Thomas Crane was the eldest son of painter and miniaturist Thomas Crane (1808-1859) and his wife Marie Crane. As with his younger brother, Walter Crane, Thomas was influenced by his father’s craft and skill as a painter to pursue a career in the arts. Though he did not become as famous as his younger brother, Walter, the two Cranes did enter into similar career paths, with Thomas illustrating Christmas cards and children’s books, and designing needlework patterns.
Privately educated in Torquay, England, Thomas Crane was apprenticed to a lawyer and worked at the General Post Office before he decided to devote his time to a career in the arts. In the 1860 and 1870s Crane designed cloth book-bindings for James Burn & Co., a firm that also had connections to W.J. Linton, the engraver with whom his younger brother, Walter, apprenticed. After leaving James Burn & Co., Crane became the Director of Design at the London office of Marcus Ward & Co., where he supervised the design and sale of Christmas cards, a product which was becoming popular in 1880s Victorian England. Marcus Ward & Co. also designed books, and Thomas himself frequently worked on the illustrations for both their Christmas cards and children’s books. Victorian Christmas cards, including those by Marcus Ward & Co., were known for their quality and coveted by art collectors in addition to members of the general public looking for festive and sentimental greetings. Gleeson White, an art critic and first editor of The Studio: An Illustrated Magazine of Fine and Applied Art, commented on Crane’s design and supervision at Marcus Ward & Co. stating that Crane oversaw “a series of cards which—quite apart from the excellence of their pictures, or floral devices—were embellished by most refined and appropriate ornamentation on their borders and backs.” During Thomas Crane’s tenure as Director of Design at Marcus Ward & Co, the firm also produced a number of acclaimed books by Walter Crane and Kate Greenaway.

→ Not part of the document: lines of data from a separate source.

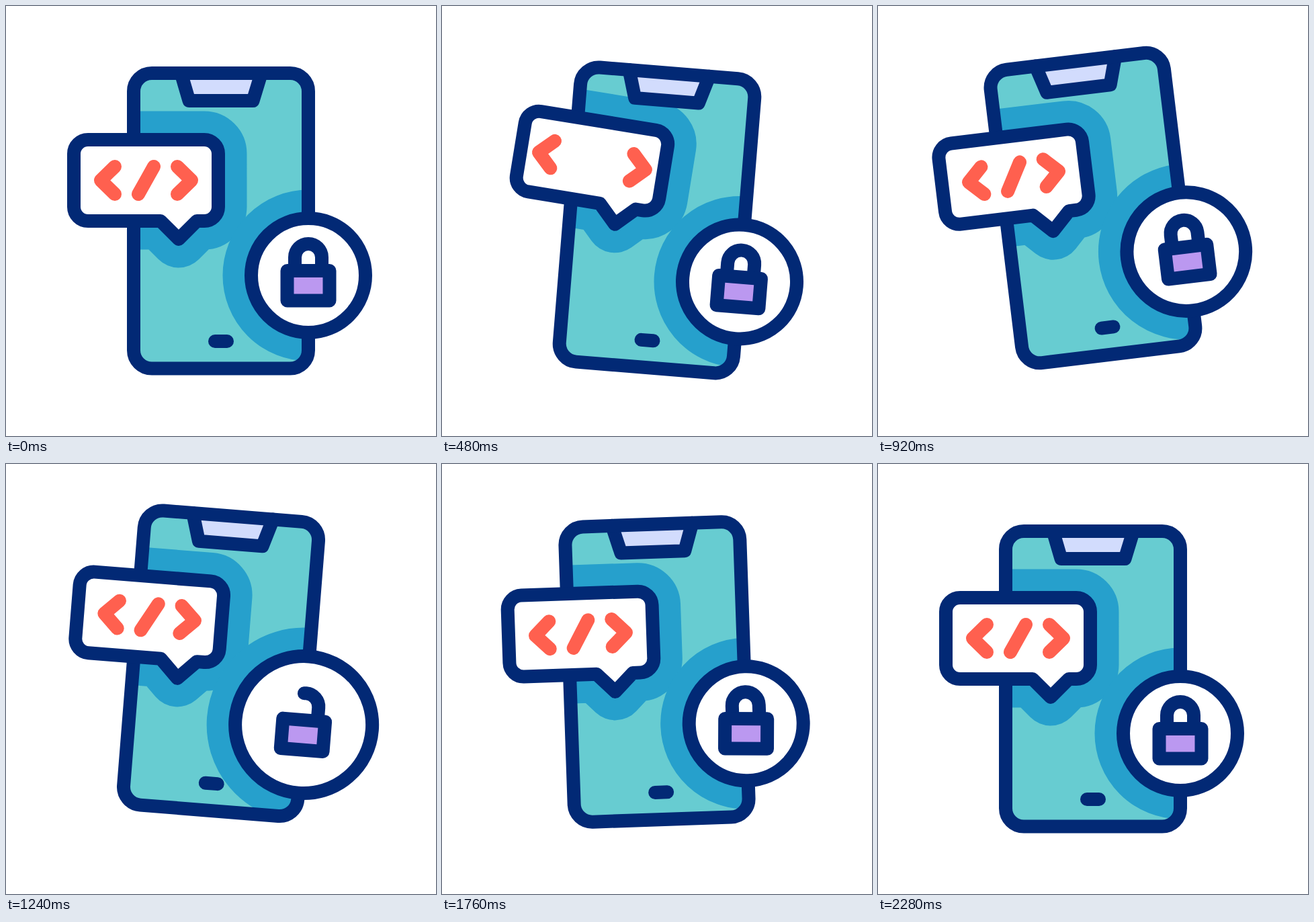
Recreate the animation shown at these times as an HTML page. Size 640 px wide and 640 px high, loop 2.32 s.

```html
<!DOCTYPE html>
<html lang="en">
<head>
<meta charset="utf-8">
<title>Secure app</title>
<style>
  html, body { margin: 0; width: 100%; height: 100%; overflow: hidden; background: #fff; }
  svg { display: block; width: 100%; height: 100%; }
  .line { fill: none; stroke: #022975; stroke-width: 20; stroke-linecap: round; stroke-linejoin: round; }
  .white { fill: #fff; }
  .halo { fill: #26a0cc; stroke: #26a0cc; stroke-width: 85; stroke-linejoin: round; }
  .code { stroke: #ff604f; }
</style>
</head>
<body>
<svg viewBox="0 0 640 640">
  <defs>
    <rect id="body" x="190" y="100" width="260" height="439.5" rx="27"/>
    <path id="balloon" d="M122 199H295a21 21 0 0 1 21 21V299a21 21 0 0 1 -21 21H284L257 347L230 320H122a21 21 0 0 1 -21 -21V220a21 21 0 0 1 21 -21Z"/>
    <clipPath id="screen"><use href="#body"/></clipPath>
  </defs>
  <g id="phone">
    <use href="#body" fill="#67ccd1"/>
    <g clip-path="url(#screen)">
      <use href="#balloon" id="bubbleHalo" class="halo"/>
      <circle id="ringHalo" class="halo" cx="450" cy="401" r="85"/>
    </g>
    <path class="line" style="fill:#d2dcfd" d="M260.5 100L272.5 141H367.5L380 100"/>
    <use href="#body" class="line"/>
    <path class="line" d="M311 499H329"/>
    <g id="bubble">
      <use href="#balloon" class="line white"/>
      <path id="open" class="line code" d="M162 239L141 259.5L162 280"/>
      <path id="slash" class="line code" pathLength="1" d="M197 280L220 239"/>
      <path id="close" class="line code" d="M255 239L276 259.5L255 280"/>
    </g>
    <circle id="ring" class="line white" cx="450" cy="401" r="85"/>
    <path id="shackle" class="line" pathLength="1" d="M470 394V374a20 20 0 0 0 -40 0V394"/>
    <rect id="lock" class="line" style="fill:#bb98f0" x="418.5" y="394" width="63" height="44.5"/>
  </g>
</svg>
<script>
const LOOP = 2320, STEP = 40;
const el = id => document.getElementById(id);
const set = (id, name, value) => el(id).setAttribute(name, value);
const turn = (id, angle, x, y) => set(id, "transform", `rotate(${angle} ${x} ${y})`);
const shift = (id, x) => set(id, "transform", `translate(${x} 0)`);

// Smooth rise from 0 to 1 between times a and b.
function ease(t, a, b) {
  const u = Math.min(1, Math.max(0, (t - a) / (b - a)));
  return u * u * (3 - 2 * u);
}

// Rise from a to b, hold, fall back from c to d.
const pulse = (t, a, b, c, d) => ease(t, a, b) - ease(t, c, d);

// Swing through evenly timed peaks and come to rest at 0.
function sway(t, start, step, ...peaks) {
  let value = 0;
  [...peaks, 0].forEach((peak, i) => {
    const from = start + i * step;
    value += (peak - (peaks[i - 1] || 0)) * ease(t, from, from + step);
  });
  return value;
}

function trim(id, part) {
  set(id, "stroke-dasharray", part < 1 ? `${part} 2` : "none");
  set(id, "visibility", part > 0 ? "visible" : "hidden");
}

function draw(t) {
  const lift = -23 * pulse(t, 400, 1100, 1340, 2124);
  const tilt = sway(t, 315, 330, 9.3, -8.2, 6, -2.9);
  set("phone", "transform", `translate(0 ${lift}) rotate(${tilt} 320 320)`);

  const swing = sway(t, 10, 235, -6.2, 4.6);
  turn("bubble", swing, 460, 350);
  turn("bubbleHalo", swing, 460, 350);

  const apart = pulse(t, 100, 320, 560, 800);
  shift("open", -13 * apart);
  shift("close", 13 * apart);
  trim("slash", 1 - apart);

  const radius = 85 + 17 * pulse(t, 840, 1120, 1340, 1610);
  set("ring", "r", radius);
  set("ringHalo", "r", radius);
  trim("shackle", 1 - 0.47 * pulse(t, 960, 1160, 1340, 1520));
  turn("lock", sway(t, 1320, 250, -5.3, 3.5), 450, 400);
}

const start = performance.now();
function frame() {
  const t = (performance.now() - start) % LOOP;
  draw(Math.floor(t / STEP) * STEP);
  requestAnimationFrame(frame);
}
frame();
</script>
</body>
</html>
```
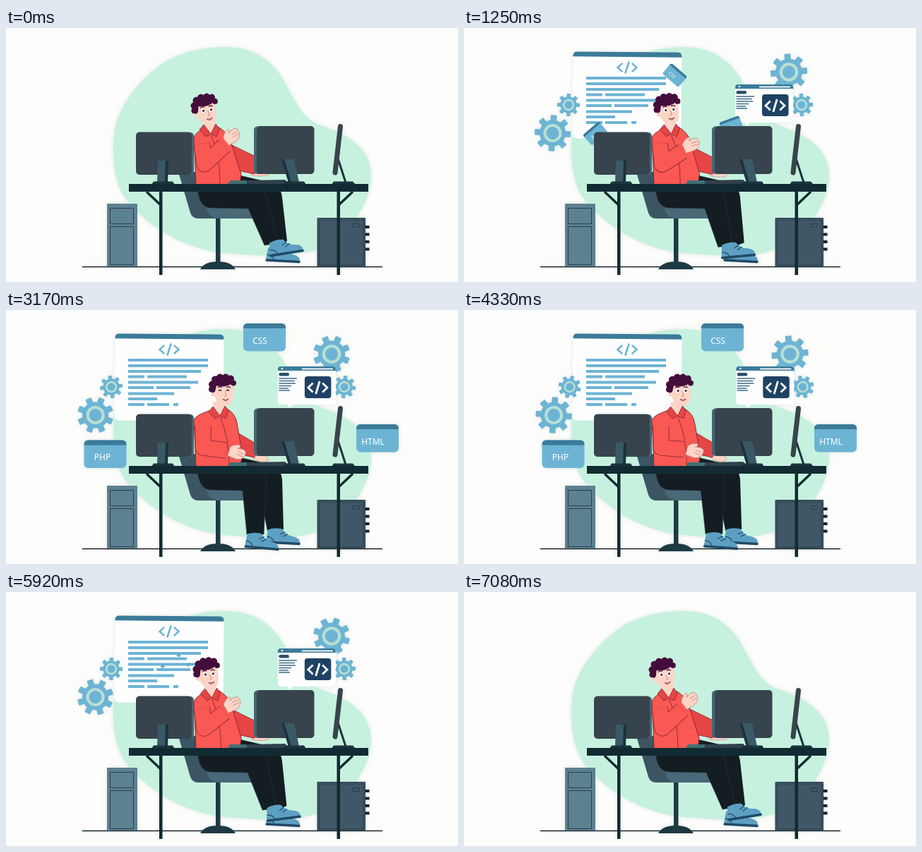
Animation of 640x360 px, one loop 7.16 s. Source, as an HTML page:

```html
<!DOCTYPE html>
<html lang="en">
<head>
<meta charset="utf-8">
<title>Developer at a desk</title>
<style>
  html, body { margin: 0; width: 100%; height: 100%; overflow: hidden; background: #fdfdfc; }
  svg { display: block; width: 100vw; height: 100vh; }
  #scene { filter: drop-shadow(0 0 3px rgba(185, 200, 195, .4)); }
  text { font-family: "Noto Sans", "Open Sans", sans-serif; fill: #fff; text-anchor: middle; }
  .code { fill: none; stroke-linejoin: miter; }
</style>
</head>
<body>
<svg viewBox="0 0 640 360">
  <g id="scene">
    <path fill="#c6f1de" d="M310 27C350 27 376 45 392 72C408 100 416 124 440 136C472 147 517 163 517 210C517 245 488 294 440 314C405 327 350 323 300 318C240 308 195 275 168 240C152 215 150 180 153 150C158 110 190 70 230 45C255 32 285 27 310 27Z"/>
    <g id="back"></g>
    <g id="tags"></g>
    <path stroke="#17242a" stroke-width="1.5" d="M108 338.5H533"/>

    <g stroke="#2a3e4e">
      <path fill="#5c8190" stroke="none" d="M143 249H186V338H143Z"/>
      <path fill="none" d="M147.5 255.5H180.5V277.5H147.500ZM147.5 281.5H180.5V335.5H147.500Z"/>
      <path fill="#3f5766" d="M441 269.5H508.5V338H441Z"/>
      <path fill="none" d="M443.5 272H506V336H443.500ZM491.5 277.5H500.5V282.5H491.500Z"/>
      <path stroke="#13232a" stroke-width="4" d="M509 282H514.5M509 292.500H514.5M509 303H514.5M509 313.500H514.5"/>
    </g>

    <g id="chair">
      <path fill="#3b5563" d="M244 204H270L282 252L350 253Q354 262 350 270H272Q264 270 261 262Z"/>
      <path fill="#496878" d="M284 255H350Q355 262 350 270H300Q286 268 284 255Z"/>
      <path fill="#1d3943" d="M297 270H303.5V332H297ZM275 342Q281 331 300 331Q319 331 325 342Z"/>
    </g>

    <g id="man"></g>

    <g id="desk">
      <path fill="#3f6f74" d="M317 216H341L343 221.5H314Z"/>
      <path fill="#30404b" d="M342 216L395 215L402 221.5H340Z"/>
      <rect x="187" y="148" width="79" height="60" rx="5" fill="#456672"/>
      <rect x="184" y="147.5" width="79" height="60.5" rx="5" fill="#37444d"/>
      <path fill="#3a5965" d="M215 188H229V219H214Z"/>
      <path fill="#1a333d" d="M226 188H230L229 219H225ZM209 217.5H236L239 222H206Z"/>
      <rect x="351" y="139.5" width="80" height="67.5" rx="5" fill="#456672"/>
      <rect x="355" y="139" width="81.5" height="68" rx="5" fill="#37444d"/>
      <path fill="#3a5965" d="M390 186H408L415 219H400Z"/>
      <path fill="#1a333d" d="M390 186H394L404 219H400ZM395 217.5H422L425 222H392Z"/>
      <path stroke="#1a333d" stroke-width="3" d="M470 185L481 219"/>
      <path stroke="#37444d" stroke-width="7" stroke-linecap="round" d="M473.5 139.5L466 205"/>
      <path fill="#1a333d" d="M464 217.5H491L495 222H461Z"/>
      <path fill="#122b32" d="M174 221H513V232H174ZM217 232H221.5V350H217ZM468.5 232H473V350H468.500Z"/>
      <path stroke="#122b32" stroke-width="3.5" fill="none" d="M199 232L219 251M491 232L471 251"/>
    </g>
  </g>
</svg>
<script>
const $ = id => document.getElementById(id);
const LOOP = 7160;
const BLUE = '#6db4d4', DEEP = '#3b7b99', NAVY = '#1f4264';
const RED = '#f95853', DARK_RED = '#e64545', LINE = '#7d2230', SKIN = '#fdd5c6', PANTS = '#141d22', HAIR = '#430e3c';

const mix = (a, b, p) => a + (b - a) * p;
const ease = (k, start, span) => {
  const p = Math.min(1, Math.max(0, (k - start) / span));
  return (1 - Math.cos(Math.PI * p)) / 2;
};
const place = (x, y, s, r = 0) => `translate(${x} ${y}) rotate(${r}) scale(${s})`;
const bar = (x1, x2, y, h, fill) => `<rect x="${x1}" y="${y - h / 2}" width="${x2 - x1}" height="${h}" fill="${fill}"/>`;

// </> drawn around the origin
const codeMark = (w, h, color, width) => `<path class="code" stroke="${color}" stroke-width="${width}"
  d="M${-w * .25} ${-h * .36}L${-w / 2} 0L${-w * .25} ${h * .36}M${w * .25} ${-h * .36}L${w / 2} 0L${w * .25} ${h * .36}M${w * .1} ${-h / 2}L${-w * .1} ${h / 2}"/>`;

const gear = r => {
  const teeth = [0, 45, 90, 135].map(a =>
    `<rect x="${-r * .17}" y="${-r}" width="${r * .34}" height="${r * 2}" rx="1" transform="rotate(${a})"/>`).join('');
  return `<g fill="${BLUE}"><circle r="${r * .73}"/>${teeth}</g>
    <circle r="${r * .43}" fill="none" stroke="#b9dfd3" stroke-width="${r * .16}"/>`;
};

const textRows = [
  [71, 173, 286], [79, 173, 286], [87, 173, 276], [94.5, 173, 196], [94.5, 200, 256],
  [102.5, 173, 272], [110, 173, 209], [110, 213, 261], [118.5, 173, 238],
  [126, 173, 214], [134, 173, 196], [134, 200, 231], [134, 237, 244]
];
const bigWindow = `<g transform="translate(-231 -95.5)">
  <g transform="rotate(.5 231 95.5)">
    <rect x="154" y="34" width="154" height="123" rx="6" fill="#fefefe"/>
    <path fill="${DEEP}" d="M154 41V40Q154 34 160 34H302Q308 34 308 40V41Z"/></g>
  <g transform="translate(231 56)">${codeMark(27, 17, BLUE, 2.6)}</g>
  ${textRows.map(([y, a, b]) => bar(a, b, y, 4, BLUE)).join('')}</g>`;

const smallRows = [[97, 411], [100.5, 408], [104, 409], [107.5, 403], [111, 399], [114, 401]];
const smallWindow = `<g transform="translate(-425 -108)">
  <path fill="#fefefe" d="M388 80H462Q466 80 466 84V130Q466 134 462 134H406L400 139L398 134H388Q384 134 384 130V84Q384 80 388 80Z"/>
  <path fill="${DEEP}" d="M384 86V84Q384 80 388 80H462Q466 80 466 84V86Z"/>
  <circle cx="390" cy="83" r="1.3" fill="#fff"/>${bar(418, 462, 83.5, 1.8, '#fff')}
  <rect x="385.5" y="89" width="14.5" height="4.5" rx="2" fill="#28506a"/>
  ${smallRows.map(([y, b]) => bar(385.5, b, y, 1.5, '#3a6a85')).join('')}
  <rect x="422" y="94" width="37.5" height="31" rx="4" fill="${NAVY}"/>
  <g transform="translate(440.5 110)">${codeMark(27, 18, '#fff', 2.8)}</g></g>`;

const props = [
  { x: 460, y: 62.5, spin: 1.2, art: gear(26) },
  { x: 478, y: 109, spin: -1.6, art: gear(16) },
  { x: 231, y: 95.5, spin: 0, art: bigWindow },
  { x: 425, y: 108, spin: 0, art: smallWindow, drift: .8 },
  { x: 125.5, y: 149, spin: -1.2, art: gear(25.5) },
  { x: 148, y: 109, spin: 1.6, art: gear(16) }
];
const tags = [
  { label: 'CSS', x: 366, y: 38.5, tilt: 42, tx: -6.5, ty: 9.5 },
  { label: 'PHP', x: 140.5, y: 204, tilt: -42, tx: -4, ty: 9 },
  { label: 'HTML', x: 526, y: 181.5, tilt: -21, tx: -6.5, ty: 9.5 }
];

function add(parent, art) {
  const g = document.createElementNS('http://www.w3.org/2000/svg', 'g');
  g.innerHTML = art;
  return parent.appendChild(g);
}
for (const p of props) p.el = add($('back'), p.art);
for (const t of tags) t.el = add($('tags'), `
  <rect x="-30" y="-19.5" width="60" height="39.5" rx="6" fill="${BLUE}"/>
  <path fill="${DEEP}" d="M-30 -12.5V-13.5Q-30 -19.5 -24 -19.5H24Q30 -19.5 30 -13.5V-12.500Z"/>
  <text x="${t.tx}" y="${t.ty}" font-size="12">${t.label}</text>`);

// 0: leaning back, hand raised; 1: upright, hand on the desk
const poseKeys = [[0, 0], [7, .04], [15, .25], [25, .71], [32, .94], [38, 1], [46, 1], [52, .96], [62, .52], [71, .115], [78, 0], [86, 0]];
function pose(k) {
  const i = poseKeys.findIndex((key, n) => n && k <= key[0]);
  const [a, b] = [poseKeys[i - 1], poseKeys[i]];
  return mix(a[1], b[1], (k - a[0]) / (b[0] - a[0]));
}

const shoe = (x, y, r) => `<g transform="${place(x, y, 1, r)}">
  <path fill="#5d9fc2" d="M1 -3L3 -20Q12 -24 23 -22Q29 -13 39 -12Q49 -10 49 -3Z"/>
  <path fill="none" stroke="#204a66" stroke-width="1.2" d="M20 -14L27 -18M24 -11L31 -15M2 -10Q9 -10 12 -4"/>
  <path stroke="#204a66" stroke-width="3.5" stroke-linecap="round" d="M2 -2H48"/></g>`;

const curls = [[-16, 2, 4], [-15, -5, 5], [-11, -12, 5], [-4, -15, 5], [4, -15, 5], [11, -13, 5], [15, -7, 4]];
function head(x, y, r, blink) {
  const eyes = blink
    ? '<path d="M-6 4Q-4 2 -2 4M5 4Q7 2 9 4" fill="none" stroke="#2b1428" stroke-width="1.2"/>'
    : `<g fill="#fff"><ellipse cx="-3.5" cy="4" rx="2.6" ry="3"/><ellipse cx="7.5" cy="4" rx="2.6" ry="3"/></g>
       <g fill="#2b1428"><circle cx="-3" cy="4" r="1.5"/><circle cx="8" cy="4" r="1.5"/></g>`;
  return `<g transform="${place(x, y, 1, r)}">
    <circle cx="-13" cy="8" r="4" fill="${SKIN}"/>
    <path fill="${SKIN}" d="M-13 -9L-12 11Q-8 25 4 26Q14 25 15 8L14 -9Z"/>
    <g fill="${HAIR}"><ellipse cx="-1" cy="-9" rx="14" ry="7"/><path d="M-18 -8H-8L-11 5L-14 7L-18 4Z"/>
    ${curls.map(([cx, cy, cr]) => `<circle cx="${cx}" cy="${cy}" r="${cr}"/>`).join('')}</g>
    ${eyes}
    <path fill="none" stroke="${HAIR}" stroke-width="1.3" d="M-7 -.5Q-4 -2.5 -1 -1M5 -1Q8 -2.5 11 -.5"/>
    <path fill="none" stroke="#cf8a80" d="M3 5L5 11L2 12"/>
    <path fill="#fff" stroke="#8c3044" stroke-width=".9" d="M0 16Q4 18 8 15.5Q5 20.500 0 16Z"/></g>`;
}

function man(k) {
  const p = pose(k), m = (a, b) => mix(a, b, p).toFixed(2);
  const hx = m(319, 326), hy = m(154, 202);
  const neck = mix(289, 302, p);
  const arm = `M${m(277, 279)} 164L${m(281, 279)} ${m(193, 195)}L${m(309, 312)} ${m(167, 199)}`;
  const sleeve = (color, width) => `<path fill="none" stroke="${color}" stroke-width="${width}" stroke-linejoin="round" d="${arm}"/>`;
  return `
    <path fill="${PANTS}" d="M328 222L332 209L366 217V222Z"/>
    <path fill="${PANTS}" d="M350 226H384Q390 230 391 240L${m(398, 393)} ${m(302, 311)}L${m(376, 370)} 313L358 250Z"/>
    ${shoe(367, 331, 3)}
    <path fill="${PANTS}" stroke="#2c3a42" stroke-width=".6" d="M271 224Q272 254 290 255L${m(343, 335)} 256L${m(366, 341)} ${m(308, 318)}L${m(385, 365)} ${m(305, 318)}L369 238L360 222Z"/>
    ${shoe(m(373, 337), m(325, 337), m(-9, 5))}
    <path fill="${SKIN}" stroke="#cf8a80" stroke-width=".7" d="M348 ${m(200, 203)}L362 ${m(202, 204)}Q374 ${m(206, 209)} 371 ${m(209, 214)}Q358 ${m(211, 217)} 348 209Z"/>
    <path fill="${DARK_RED}" stroke="${LINE}" stroke-width=".8" d="M${m(320, 328)} ${m(166, 174)}L355 ${m(183, 190)}L352 ${m(207, 209)}L328 ${m(202, 204)}Z"/>
    <path fill="${RED}" stroke="${LINE}" stroke-width=".9" d="M266 156Q268 149 ${m(277, 290)} ${m(144, 142)}L${m(300, 313)} 140Q${m(313, 325)} 147 ${m(318, 327)} 160L${m(333, 335)} 207L331 222H269Z"/>
    <path fill="${SKIN}" d="M${neck - 9} 130H${neck + 7}V142L${neck + 1} 152L${neck - 9} 143Z"/>
    ${head(m(282, 307), m(113, 110.5), m(-8, 0), k > 36 && k < 40)}
    <path fill="${DARK_RED}" stroke="${LINE}" stroke-width=".8" d="M${neck - 9} 137L${neck + 1} 150L${neck - 6} 154L${neck - 15} 144ZM${neck + 8} 136L${neck + 1} 150L${neck + 9} 154L${neck + 13} 143Z"/>
    <path fill="none" stroke="${LINE}" stroke-width=".8" d="M${neck + 1} 151Q${neck + 14} 180 ${neck + 14} 221"/>
    ${sleeve(LINE, 23)}${sleeve(RED, 21.5)}
    <g transform="${place(hx, hy, 1, m(-42, 12))}">
      <path fill="${SKIN}" stroke="#c07a74" stroke-width=".7" d="M-10 -6Q-4 -12 4 -11Q5 -8 1 -6Q8 -8 13 -4Q14 0 12 4Q8 10 0 9L-11 7Z"/>
      <path fill="none" stroke="#c07a74" stroke-width=".7" d="M2 -2L11 0M1 2L10 4"/></g>`;
}

function draw(k) {
  const grow = ease(k, 1, 9.5) - ease(k, 77, 8);
  const sway = 1.6 * ease(k, 15, 37) - .8 * ease(k, 58, 20);
  for (const { el, x, y, spin, drift = spin ? 1 : 0 } of props) {
    const turn = spin ? 22 + spin * k : 0;
    el.setAttribute('transform', place(x + sway * drift, y, grow, turn));
  }
  // labels fly out of the big window's centre
  const reach = ease(k, 10.5, 9) - ease(k, 61, 12.5);
  const lean = 1 - ease(k, 14, 9) + ease(k, 57, 10);
  for (const { el, x, y, tilt } of tags) {
    el.setAttribute('transform', place(mix(231, x, reach), mix(95, y, reach), reach, tilt * lean));
  }
  $('man').innerHTML = man(k);
}

let last = -1;
const start = performance.now();
function tick(now) {
  const t = Math.max(0, now - start) % LOOP;
  const k = Math.floor((Math.floor(t / 10) + .5) * .12); // 12 steps a second
  if (k !== last) draw(last = k);
  requestAnimationFrame(tick);
}
tick(start);
</script>
</body>
</html>
```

During the 1880s, Thomas Crane, known for his ornamental designs and embellishments, produced a series of celebrated books with other contemporary illustrators such as his cousin, Ellen Elizabeth Houghton, and John George Sowerby. At Home (1881), Abroad (1882), and At Home Again (1883) were popular sellers and described by Roger Dixon in The Oxford History of the Irish Book as “among the loveliest books ever produced.” In addition to his contribution to children’s books, Thomas was also among several artists chosen to create needlework patterns for the Royal School of Needlework. Among the other artists commissioned for this revival of artistic needlework and ornamental embroidery were William Morris, Edward Burne-Jones, and his brother, Walter Crane. Thomas collaborated on artwork with Walter on a number of occasions, and also with his sister, Lucy, in her publication Lectures on Art, and Formation of Taste from 1882. The book was published by Macmillan the year Lucy died “as a memorial of the author…who versified many of the nursery stories for Mr. Walter Crane’s picture books, arranged the music for ‘The Baby’s Opera,” and translated the ‘Hausmӓrchen’ of the brothers Grimm for the Crane edition.”
In the later years of his life, Thomas began painting landscapes, which remained his primary focus until the end of his career. One of his landscape paintings hung in an exhibition at the Royal Academy in the early 1900s around the time of his death. Thomas Crane became afflicted by paralysis and died somewhat suddenly on May 27, 1903 at the age of fifty-nine.
 Gleeson White, Christmas Cards and their Chief Designers (London: Offices of The Studio, 1895), 16-17.
 Roger Dixon, “Belfast Publishing,” In Murphy, James H., The Oxford History of the Irish Book, Volume IV: The Irish Book in English, 1800–1891 (Oxford: Oxford University Press, 2011), 79.
 W.C., “Thomas Crane,” The Athenaeum Journal of Literature, Science, the Fine Arts, Music, and the Drama, (London: John Edward Francis, Athenaeum Press, 1903), 729.
Corryn Kosik, Rockwell Center Fellow, May 2018
Illustrations by Thomas Crane
Bland, David. A History of Book Illustration. Cleveland, OH: The World Publishing Company, 1958.
Dixon, Roger. “Belfast Publishing.” In Murphy, James H. The Oxford History of the Irish Book,Volume IV: The Irish Book in English, 1800-1891. Oxford: Oxford University Press, 2011.
Lockwood, Mary S. Art Embroidery: A Treatise on the Revived Practice of Decorative Needlework. London: M. Ward and Company, 1878.
W.C. “Thomas Crane.” The Athenaeum Journal of Literature, Science, the Fine Arts, Music, and the Drama, No. 3945, June 6, 1903.
White, Gleeson. “Children’s Books and their Illustrators.” The Studio. London: Offices of “The Studio,” 1897.
White, Gleeson. Christmas Cards and their Chief Designers. London: Offices of “The Studio,” 1895.